This archived article was written by: Seth Richards
In the event of an earthquake of a magnitude 7.0 or higher, the roofs of Geary Theater and the Dorothy and Dean Brown Music Center on the USU Eastern campus would collapse. To counter this threat, the USU Eastern administration is petitioning the state legislature for funding to remodel/replace these buildings and add new space.
The Geary Theater and the Music building were built in the early 1960s. Since then, these structures have not been kept up to seismic code, nor has the old SAC, part of which is one of the original campus buildings, completed in 1937. In presenting the building plan to the state legislature, Chancellor Joe Peterson and USU President Stan Albrecht proposed that all three buildings be retrofitted to meet seismic requirements to better support the new building.
In an e-mail, Peterson said, “The new building would be a combination of the remodeled and the new space (that is, we’re not talking about two-new buildings, but one-new building that includes the remodeled space).”
The proposed building would likely absorb the music, art, theater, and communications programs. “By consolidating those [programs] into one building,” said Brad King, vice chancellor for administration and advancement, “we have room to expand some of our technical programs over there [in the McDonald Career Center] that are bursting at the seams and currently there’s no room.”
Albrecht and Peterson presented the 80,400-square-foot building, of which 20,400 feet would be from the already present buildings and the remainder would be new space, as an arts and education building to the state legislators, although arts are not a high priority for the state. In presenting the proposal, Peterson requested nearly $24 million, an investment that would not require tuition at USU Eastern to be increased.
Since the merger, USU has been able to request a second building annually, whereas all other state funded colleges only get a single request. As such, USU Eastern is competing against a USU extension in Brigham City.
USU recently acquired 40 acres at the site of the Intermountain Indian School adjacent US 89/91. The 60,000-square-foot Brigham City extension building, which would replace a distance education center in a strip mall, would be a $15 million project, of which the university has secured pledges of $7.5 million.
President Albrecht has offered assurance that if Brigham City is selected this year, next year the university will request only the addition to the Price campus.
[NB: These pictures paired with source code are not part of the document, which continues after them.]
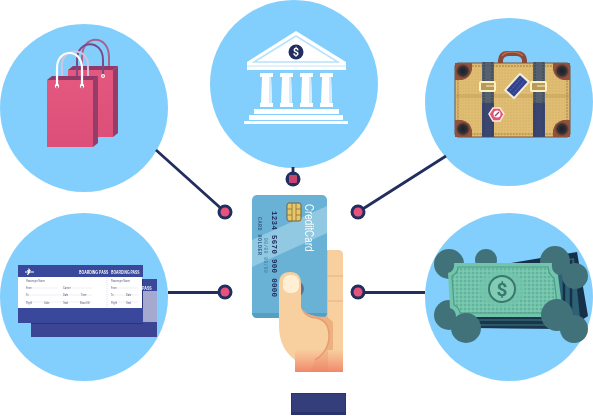
<!DOCTYPE html>
<html lang="en">
<head>
<meta charset="utf-8">
<title>Credit card uses</title>
<style>
:root{--sky:#82cffd;--navy:#222e5f;--pink:#e5527c;--plum:#8f3a68;--indigo:#39489a;--lilac:#a5a9cf;--card:#69b2d5;--shine:#90c9e1;--skin:#f8cf9f;--tan:#dfbd73;--leather:#93503c;--mint:#72c4ab;--teal:#41727a;--forest:#37786f;--ink:#173049}
*{margin:0;padding:0;box-sizing:border-box}
html,body{width:593px;height:416px;overflow:hidden;background:#fff}
.infographic{position:relative;width:593px;height:416px;overflow:hidden;font-family:"TeX Gyre Heros Cn","Roboto",sans-serif}
.artwork{position:absolute;left:0;top:0;display:block}
.pass span,.card span{position:absolute;white-space:nowrap;line-height:1}
.pass span{font-size:3px;color:#555b78}
.pass .title{font-size:5px;font-weight:700;color:#fff}
.pass .tucked{left:142px;top:286px;font-size:4.5px}
.card span{writing-mode:vertical-rl;color:var(--navy)}
.card .brand{left:304px;top:204px;font-size:12px;color:#fff}
.card .number{left:269px;top:211px;font-family:"Liberation Mono",monospace;font-size:7.5px;font-weight:700;letter-spacing:.3px}
.card .dates{left:262px;top:238px;font-family:"Liberation Mono",monospace;font-size:4.5px;letter-spacing:.5px;color:#3f6f98}
.card .holder{left:256px;top:217px;font-family:"Liberation Mono",monospace;font-size:5px;font-weight:700;letter-spacing:.5px;color:#355f8a}
</style>
</head>
<body>
<main class="infographic">
<svg class="artwork" width="593" height="416" viewBox="0 0 593 416" role="img" aria-label="A hand holding a credit card, linked to shopping, bank, travel, boarding passes and cash">
<defs>
<g id="node"><circle r="7.5" fill="var(--navy)"/><circle r="4.5" fill="var(--pink)"/></g>
<g id="column"><path d="M0 73h13v4h-2l1 26h1v4H0v-4h1l1-26H0z" fill="#fff"/><path d="M9 77h2l1 26H9z" fill="#d5ecfb"/></g>
<g id="corner"><path d="M0 0h17v7q-2 8-10 10H0z" fill="var(--leather)"/><circle cx="8" cy="8" r="7" fill="url(#cap)"/></g>
<g id="strap"><path d="M0 62h12v75H0z" fill="#56616f"/><path d="M2 62v75M10 62v75" stroke="#36424f" stroke-dasharray="2 1"/><path d="M0 103h12v34H0z" fill="#303c70" opacity=".75"/><rect x="-2" y="82" width="15" height="9" rx="1" fill="#b89b5b" stroke="#fff1bd" stroke-width="2"/><path d="M4 86h9" stroke="#fff1bd"/></g>
<radialGradient id="cap"><stop offset=".2" stop-color="#1d2430"/><stop offset=".65" stop-color="#343031"/><stop offset="1" stop-color="#6c4436" stop-opacity=".5"/></radialGradient>
<linearGradient id="wrist" x1="0" y1="0" x2="0" y2="1"><stop offset=".15" stop-color="#f28a6b" stop-opacity="0"/><stop offset="1" stop-color="#ee7c62" stop-opacity=".85"/></linearGradient>
<linearGradient id="bag" x1="0" y1="0" x2="0" y2="1"><stop stop-color="#e45880"/><stop offset="1" stop-color="#db4f78"/></linearGradient>
<pattern id="weave" width="4" height="4" patternUnits="userSpaceOnUse"><circle cx="1" cy="1" r=".7" fill="var(--forest)" opacity=".7"/><circle cx="3" cy="3" r=".5" fill="#a4dfc8"/></pattern>
<pattern id="grain" width="3" height="3" patternUnits="userSpaceOnUse"><circle cx="1" cy="1" r=".5" fill="#b88d45" opacity=".6"/></pattern>
<clipPath id="card-shape"><rect x="252" y="195" width="75" height="123" rx="5"/></clipPath>
</defs>

<g id="discs" fill="var(--sky)">
<circle cx="84" cy="108" r="84"/><circle cx="294" cy="84" r="84"/><circle cx="509" cy="102" r="84"/><circle cx="84" cy="297" r="84"/><circle cx="509" cy="297" r="84"/>
</g>

<g id="connectors">
<path d="M156 150L225 212M293 167V179M446 156L358 212M168 292.500H225M425 292.500H358" stroke="var(--navy)" stroke-width="2.800" fill="none"/>
<use href="#node" x="225" y="212"/><use href="#node" x="358" y="212"/><use href="#node" x="225" y="292"/><use href="#node" x="358" y="292"/>
<circle cx="293" cy="179" r="7.500" fill="var(--navy)"/><rect x="289" y="175" width="8" height="8" rx="1" fill="#c9436f"/>
</g>

<g id="shopping-bags">
<path d="M82 68V57C82 34 109 34 109 57V68" fill="none" stroke="#a8648f" stroke-width="2"/>
<path d="M68 70L73 66H118L113 70z" fill="var(--plum)"/>
<path d="M68 70H113V137H68z" fill="url(#bag)"/>
<path d="M113 70L118 66V133L113 137z" fill="#963c69"/>
<path d="M77 76V60C77 39 103 39 103 60V76" fill="none" stroke="#7b4a86" stroke-width="2"/>
<circle cx="103" cy="76" r="2" fill="#fff"/><circle cx="103" cy="76" r=".8" fill="var(--plum)"/>
<path d="M62 77V65C62 47 88 47 88 65V77" fill="none" stroke="#d3c3dc" stroke-width="2"/>
<path d="M47 80L52 76H98L93 80z" fill="var(--plum)"/>
<path d="M47 80H93V147H47z" fill="url(#bag)"/>
<path d="M93 80L98 76V143L93 147z" fill="#963c69"/>
<path d="M57 86V68C57 48 82 48 82 68V86" fill="none" stroke="#fff" stroke-width="2.200"/>
<g fill="#fff"><circle cx="57" cy="86" r="2.200"/><circle cx="82" cy="86" r="2.200"/></g>
<g fill="var(--plum)"><circle cx="57" cy="87" r=".9"/><circle cx="82" cy="87" r=".9"/></g>
</g>

<g id="bank">
<path d="M296 31L346 62V70H247V62z" fill="#fff"/>
<path d="M296 36L338 62H254z" fill="none" stroke="#b9e1fa" stroke-width="1.500"/>
<path d="M247 66H346" stroke="#c5e6fb"/>
<circle cx="296" cy="52" r="7.500" fill="var(--navy)"/>
<text x="296" y="56" text-anchor="middle" font-family="Roboto, sans-serif" font-weight="700" font-size="11" fill="#fff">$</text>
<use href="#column" x="260"/><use href="#column" x="280"/><use href="#column" x="300"/><use href="#column" x="320"/>
<path d="M254 109H339V114H254zM249 115H343V120H249zM244 121H348V124H244z" fill="#fff"/>
</g>

<g id="suitcase">
<path d="M498 63V60Q499 51 507 51H517Q526 51 527 60V63H522V60Q521 56 516 56H509Q504 56 503 60V63z" fill="#8c4938"/>
<path d="M502 56Q505 52 512 52T523 56" fill="none" stroke="#b86c4e" stroke-width="1.500"/>
<rect x="455" y="63" width="115" height="74" rx="3" fill="var(--tan)" stroke="#77503a"/>
<rect x="455" y="63" width="115" height="74" rx="3" fill="url(#grain)"/>
<path d="M455 95H570M455 97H570" stroke="#bd954e" opacity=".7"/>
<rect x="458" y="66" width="109" height="68" rx="2" fill="none" stroke="#a87b40" stroke-dasharray="2 1"/>
<use href="#corner" transform="translate(455 63)"/>
<use href="#corner" transform="translate(570 63) scale(-1 1)"/>
<use href="#corner" transform="translate(455 137) scale(1 -1)"/>
<use href="#corner" transform="translate(570 137) scale(-1 -1)"/>
<use href="#strap" x="482"/><use href="#strap" x="533"/>
<g transform="rotate(-48 517 86)"><rect x="505" y="79" width="24" height="14" rx="1" fill="#f2edda"/><rect x="507" y="81" width="20" height="10" fill="#33428f"/><path d="M509 84H525M509 88H525" stroke="#53629f" stroke-dasharray="2 1"/></g>
<path d="M493 108H500L504 114L500 121H493L489 114z" fill="var(--pink)" stroke="#f8eedb" stroke-width="1.500"/>
<circle cx="497" cy="114" r="3.500" fill="#fff"/><path d="M495 116L499 112" stroke="#8f4b69" stroke-width="1.500"/>
</g>

<g id="boarding-passes">
<path d="M33 279H157V291H33z" fill="var(--indigo)"/>
<path d="M33 291H157V323H33z" fill="var(--lilac)"/>
<path d="M31 322H157V337H31z" fill="#3c4594"/>
<path d="M142 279V323M31 323H143" stroke="#2b3478" stroke-width="2"/>
<path d="M18 277H142V309H18z" fill="#fff"/>
<path d="M18 265H143V277H18zM18 308H143V323H18z" fill="var(--indigo)"/>
<path d="M107 278V308" stroke="#c8cbdc" stroke-width=".6" stroke-dasharray="1 1"/>
<path d="M25 271.500H28L27 270H28L30 271.500H34V272.500H30L28 275H27L28 272.500H25zM29 271L28 268.500H29L31 271z" fill="#fff"/>
<path d="M25 288H58M62 288H92M25 295H92M25 302H92M111 288H138M111 295H138M111 302H138" stroke="#e3e5ef" stroke-width=".6"/>
</g>

<g id="cash">
<path d="M468 270L577 252L588 316L573 326L478 328z" fill="var(--ink)"/>
<path d="M556 262L574 258L580 318L558 326z" fill="#2d6274"/>
<path d="M564 263V318M571 260V318" stroke="var(--ink)" stroke-width="2.500"/>
<path d="M470 315H575L564 329L474 328z" fill="#19364d"/>
<path d="M476 320H558M478 325H555" stroke="#3f7d83" stroke-width="1.200"/>
<g fill="var(--teal)"><circle cx="449" cy="264" r="15"/><circle cx="486" cy="260" r="11"/><circle cx="555" cy="261" r="15"/><circle cx="575" cy="276" r="13"/><circle cx="449" cy="315" r="15"/></g>
<path d="M454 263H552Q551 272 558 275L562 306Q554 308 555 317H456Q456 310 450 308L448 273Q455 271 454 263z" fill="var(--mint)"/>
<path d="M458 267H548Q549 275 554 278L557 304Q551 307 551 313H460Q459 307 454 305L452 276Q458 273 458 267z" fill="url(#weave)" stroke="#4c9b8b" stroke-width="1.200"/>
<ellipse cx="502" cy="289" rx="23" ry="18" fill="var(--mint)" opacity=".75"/>
<circle cx="502" cy="289" r="13" fill="#82ccb3" stroke="var(--forest)" stroke-width="2"/>
<text x="502" y="296" text-anchor="middle" font-family="Roboto, sans-serif" font-weight="700" font-size="19" fill="var(--forest)">$</text>
<g fill="var(--teal)"><circle cx="466" cy="328" r="15"/><circle cx="557" cy="315" r="16"/><circle cx="574" cy="329" r="14"/></g>
</g>

<g id="hand-and-card">
<path d="M320 250H338Q343 250 343 256V372H295V318H320z" fill="#f3bd8b"/>
<path d="M328 250H338Q343 250 343 256V372H328z" fill="var(--skin)"/>
<path d="M327 276H343M327 301H343" stroke="#eab184"/>
<g clip-path="url(#card-shape)">
<path d="M252 195H327V318H252z" fill="var(--card)"/>
<path d="M252 240L327 206V233L252 267z" fill="var(--shine)"/>
<path d="M252 313H327V318H252z" fill="#559fc5"/>
</g>
<rect x="287" y="203" width="14" height="18" rx="2" fill="#e9c667" stroke="#6b6447"/>
<path d="M287 209H292V215H287M301 209H296V215H301M292 209V203M296 209V203M292 215V221M296 215V221" fill="none" stroke="#82713d" stroke-width=".8"/>
<circle cx="296" cy="289" r="8" fill="#5a7396"/>
<path d="M301 308Q307 317 327 317L333 322V350H301z" fill="#eeb07f"/>
<path d="M279 284Q279 272 290 272T301 284V307Q303 318 316 318Q329 320 329 336Q329 352 315 361L310 372H295V360Q279 348 279 326z" fill="var(--skin)"/>
<path d="M304 311Q308 318 317 318Q329 321 329 336Q329 351 315 360" fill="none" stroke="#e59e72" stroke-width="1.500"/>
<path d="M295 345H343V372H295z" fill="url(#wrist)"/>
<path d="M283 282Q283 275 291 275T299 283V287Q298 293 291 293T283 287z" fill="#fff0d5"/>
</g>

<g id="cuff">
<path d="M291 393H346V415H291z" fill="#29336c"/><path d="M292 394H345V412H292z" fill="#333e7b"/>
</g>
</svg>

<section class="pass" aria-label="Boarding pass">
<span class="title" style="left:79px;top:270px;font-size:4.300px">BOARDING PASS</span>
<span class="title" style="left:111px;top:270px;font-size:4.200px">BOARDING PASS</span>
<span class="title tucked">PASS</span>
<span style="left:26px;top:280px">Passenger Name</span>
<span style="left:26px;top:287px">From</span><span style="left:63px;top:287px">Carrier</span>
<span style="left:26px;top:294px">To</span><span style="left:63px;top:294px">Date</span><span style="left:81px;top:294px">Time</span>
<span style="left:26px;top:302px">Flight</span><span style="left:44px;top:302px">Gate</span><span style="left:63px;top:302px">Seat</span><span style="left:80px;top:302px">Board till</span>
<span style="left:111px;top:280px">Passenger Name</span>
<span style="left:111px;top:287px">From</span>
<span style="left:111px;top:294px">To</span><span style="left:126px;top:294px">Date</span>
<span style="left:111px;top:302px">Flight</span><span style="left:126px;top:302px">Seat</span>
</section>

<section class="card" aria-label="Credit card">
<span class="brand">CreditCard</span>
<span class="number">1234 5670 900 0000</span>
<span class="dates">00/00 00/00</span>
<span class="holder">CARD HOLDER</span>
</section>
</main>
</body>
</html>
According to King, financial donations are welcome, and would likely expedite the process of getting the proposal passed through legislature, and, if large enough, possibly get a person’s name on the front of the latest addition to USU Eastern.